A Day in the Life of a Support Worker
Hi, I am Dacy and I have been working with 360 Degrees HealthCare and Rehabilitation Services Ltd (360) for over a year, support work is the complete opposite to my previous job as a beauty therapist. You may ask why the change? Well: I had been working in the beauty industry for over 12 years and have family who worked within care and love it so decided to make a change, I felt support work was the best opportunity for me. Yes support work is not without its challenges but that is what pushes you to strive for the best. So, that is enough about my background, I’m going to tell you about a ‘typical day’ for myself as a support worker.
First of all there’s no such thing as a typical day as a support worker because each person I support has different needs, they have their own way of how they like things to be done, so no two days are the same.
I currently support two clients: Person A and Person B, I provide care and support for them throughout the day. Most mornings I assist an person A who is blind but has not always been, he lives with his lovely wife.

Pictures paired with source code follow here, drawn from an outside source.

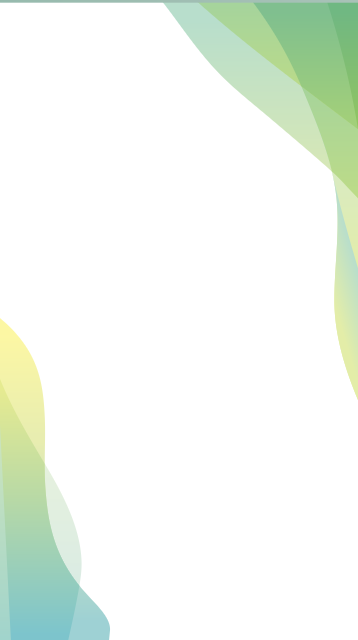
Reproduce this background procedurally as a WebGL 1 fragment shader.

```glsl
precision highp float;
// White page with translucent green waves at upper right and a yellow-teal wave at lower left.

uniform vec2 u_resolution;

// Layout, in units of the canvas height
const float PAGE_WIDTH = 0.56;
const float STRIP_HEIGHT = 0.0042;
const float INNER_FADE = 0.052;

// Colours: start and end of each gradient
const vec3 PAPER = vec3(1.0);
const vec3 STRIP_LEFT = vec3(0.59, 0.73, 0.68), STRIP_RIGHT = vec3(0.66, 0.76, 0.72);
const vec3 MINT = vec3(0.72, 0.87, 0.80), LIME_MIST = vec3(0.85, 0.91, 0.71);
const vec3 PALE_LEAF = vec3(0.85, 0.92, 0.76), PALE_LEMON = vec3(0.89, 0.93, 0.66);
const vec3 LEAF = vec3(0.65, 0.83, 0.61), OLIVE = vec3(0.74, 0.86, 0.53);
const vec3 JADE = vec3(0.50, 0.75, 0.56), GRASS = vec3(0.63, 0.81, 0.48);
const vec3 DEEP_JADE = vec3(0.44, 0.72, 0.51), DEEP_GRASS = vec3(0.57, 0.77, 0.38);
const vec3 VEIL_TOP = vec3(0.90, 0.945, 0.87), VEIL_BASE = vec3(0.86, 0.925, 0.89);
const vec3 YELLOW = vec3(0.99, 0.97, 0.64), CREAM = vec3(0.91, 0.93, 0.69);
const vec3 AQUA = vec3(0.62, 0.82, 0.83), TEAL = vec3(0.49, 0.77, 0.80);
const vec3 CITRUS = vec3(0.90, 0.92, 0.57), SAGE = vec3(0.72, 0.85, 0.65);
const vec3 WEDGE_TOP = vec3(0.79, 0.89, 0.74), WEDGE_BASE = vec3(0.63, 0.83, 0.80);

// Distance to the right of a cubic x(y); each knot is (y, x, dx/dy).
// Beyond its two knots the curve runs on straight.
float edge(vec2 p, vec3 a, vec3 b) {
    float span = b.x - a.x;
    float t = (p.y - a.x) / span;
    float s = clamp(t, 0.0, 1.0);
    float rise = b.y - a.y, m0 = a.z * span, m1 = b.z * span;
    float c2 = 3.0 * rise - 2.0 * m0 - m1;
    float c3 = m0 + m1 - 2.0 * rise;
    float x = a.y + s * (m0 + s * (c2 + s * c3));
    float slope = (m0 + s * (2.0 * c2 + 3.0 * s * c3)) / span;
    x += slope * (t - s) * span;
    return (p.x - x) / sqrt(1.0 + slope * slope);
}

// The same through five knots, listed from top to bottom
float wave(vec2 p, vec3 a, vec3 b, vec3 c, vec3 d, vec3 e) {
    if (p.y > b.x) return edge(p, a, b);
    if (p.y > c.x) return edge(p, b, c);
    if (p.y > d.x) return edge(p, c, d);
    return edge(p, d, e);
}

// Coverage of the side where the distance is positive
float cover(float dist) {
    return clamp(dist * u_resolution.y + 0.5, 0.0, 1.0);
}

vec3 ramp(vec3 from, vec3 to, float start, float end, float at) {
    return mix(from, to, clamp((at - start) / (end - start), 0.0, 1.0));
}

vec3 upperWaves(vec3 col, vec2 p) {
    float band = cover(wave(p, vec3(0.996, 0.255, -0.78), vec3(0.887, 0.341, -0.95),
        vec3(0.814, 0.424, -1.18), vec3(0.734, 0.517, -1.12), vec3(0.690, 0.560, -0.97)));
    float ribbon = cover(wave(p, vec3(0.996, 0.396, -0.75), vec3(0.866, 0.471, -0.42),
        vec3(0.701, 0.525, -0.14), vec3(0.531, 0.523, 0.0), vec3(0.375, 0.560, -0.42)));
    float slant = cover(edge(p, vec3(0.996, 0.310, -1.12), vec3(0.798, 0.560, -1.32)));
    float corner = cover(edge(p, vec3(0.996, 0.512, -0.32), vec3(0.798, 0.560, -0.16)));
    float innerDist = -edge(p, vec3(0.707, 0.525, -0.25), vec3(0.581, 0.560, -0.30));

    vec3 inner = ramp(MINT, PALE_LEMON, 0.0, INNER_FADE, innerDist);
    col = mix(col, ramp(MINT, LIME_MIST, 0.97, 0.72, p.y), band);
    col = mix(col, ramp(PALE_LEAF, PALE_LEMON, 0.73, 0.58, p.y), ribbon);
    col = mix(col, inner, ribbon * cover(innerDist));
    col = mix(col, ramp(LEAF, OLIVE, 0.87, 0.69, p.y), band * ribbon);
    col = mix(col, ramp(LEAF, OLIVE, 0.99, 0.85, p.y), slant);
    col = mix(col, ramp(JADE, GRASS, 0.98, 0.82, p.y), slant * ribbon);
    return mix(col, ramp(DEEP_JADE, DEEP_GRASS, 0.98, 0.80, p.y), slant * corner);
}

vec3 lowerWaves(vec3 col, vec2 p) {
    float hill = cover(-wave(p, vec3(0.503, 0.0, -1.2), vec3(0.355, 0.0697, -0.06),
        vec3(0.238, 0.071, -0.07), vec3(0.078, 0.130, -0.87), vec3(0.0143, 0.172, 0.1)));
    float veil = cover(-wave(p, vec3(0.408, 0.0, -0.4), vec3(0.275, 0.0703, -0.6),
        vec3(0.121, 0.1276, -0.02), vec3(0.082, 0.1237, 0.17), vec3(0.0, 0.1068, 0.22)));
    float wedge = cover(-edge(p, vec3(0.336, 0.0, -0.05), vec3(0.0, 0.017, -0.05)));

    vec3 hillTop = ramp(YELLOW, CREAM, 0.48, 0.32, p.y);
    vec3 overlapTop = ramp(CITRUS, SAGE, 0.39, 0.22, p.y);
    col = mix(col, ramp(VEIL_TOP, VEIL_BASE, 0.27, 0.1, p.y), veil);
    col = mix(col, ramp(hillTop, AQUA, 0.31, 0.03, p.y), hill);
    col = mix(col, ramp(overlapTop, TEAL, 0.22, 0.01, p.y), hill * veil);
    return mix(col, ramp(WEDGE_TOP, WEDGE_BASE, 0.30, 0.0, p.y), hill * wedge);
}

void main() {
    vec2 uv = gl_FragCoord.xy / u_resolution;
    vec2 p = uv * vec2(PAGE_WIDTH, 1.0);
    vec3 col = lowerWaves(upperWaves(PAPER, p), p);

    // Thin strip along the top
    col = mix(col, mix(STRIP_LEFT, STRIP_RIGHT, uv.x), cover(p.y - 1.0 + STRIP_HEIGHT));
    gl_FragColor = vec4(col, 1.0);
}
```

He is an absolute gent with a wicked sense of humor and the biggest heart. On my visit with him I’m greeted by his wife, we have a bit of a chat while he wakes up properly, I will then verbally guide him to the bathroom and give him my hand if he needs it, he is still very independent and knows his way around his home, once we are in the bathroom I assist him with personal care. Once he is showered and dry, I guide him back to his bedroom, assist him to dress, apply his creams that he needs and I guide him to the dining table where he sits ready for his breakfast which is prepared by his wife. Every time I am there, I always get a lovely brew made which I drink while having a chat with them both. As I have been there constant support worker, we have developed a close relationship obviously with professional boundaries.
My mid-morning shift to afternoon shift with Person B is a lot more challenging. This service user has a lot more needs, he is non-verbal, partially blind, deaf and has Psoriasis. Occasionally when I go on my visit, he will not be home as he tends to take himself for a walk to the local cornmill which he has been going to for many years. He is a local legend, everybody knows him but at the same time he is very wary of people also and doesn’t trust easily. I have slowly built up a close relationship with him and we have an amazing bond so when I am with him I am able to do all his personal care, he is unable to shower himself, shave, cut his hair, etc, so I always make sure he is showered and all his creams are applied and he is freshly dressed. I administer his medication and assist him with his weekly food shop along with cooking and cleaning. As he is non-verbal, he does find it difficult to communicate any issues he has but as I have been with him for some time, I have begun to understand any issues that he may have. I go out of my way to make sure any issues are dealt with quickly and efficiently. An issue occurred in relation to his key safe and I was unable to get into his safe, so another one was ordered but needed fitting. I managed to get someone to fit his new key safe without cost via social media and I was able to get his old safe fixed. Furthermore I was able to do the same for some rubbish that accumulated in his garden which needed removing so I managed to get all this removed without cost, he was extremely happy to see all this gone. My managing director explained that this is asset-based community development for me as it was building on mine and his network.
As a support worker I find my role a perfect balance of being challenging and providing a real sense of job satisfaction. Helping individuals to establish and maintain a full and active part in society is extremely rewarding. Having the ability to promote independence whether this being in the smallest form of just enabling someone to pick their own clothes or on a larger scale of getting out into the community. Also, the aim is to enable my service users to remain living in their own home and retain as much independence as possible.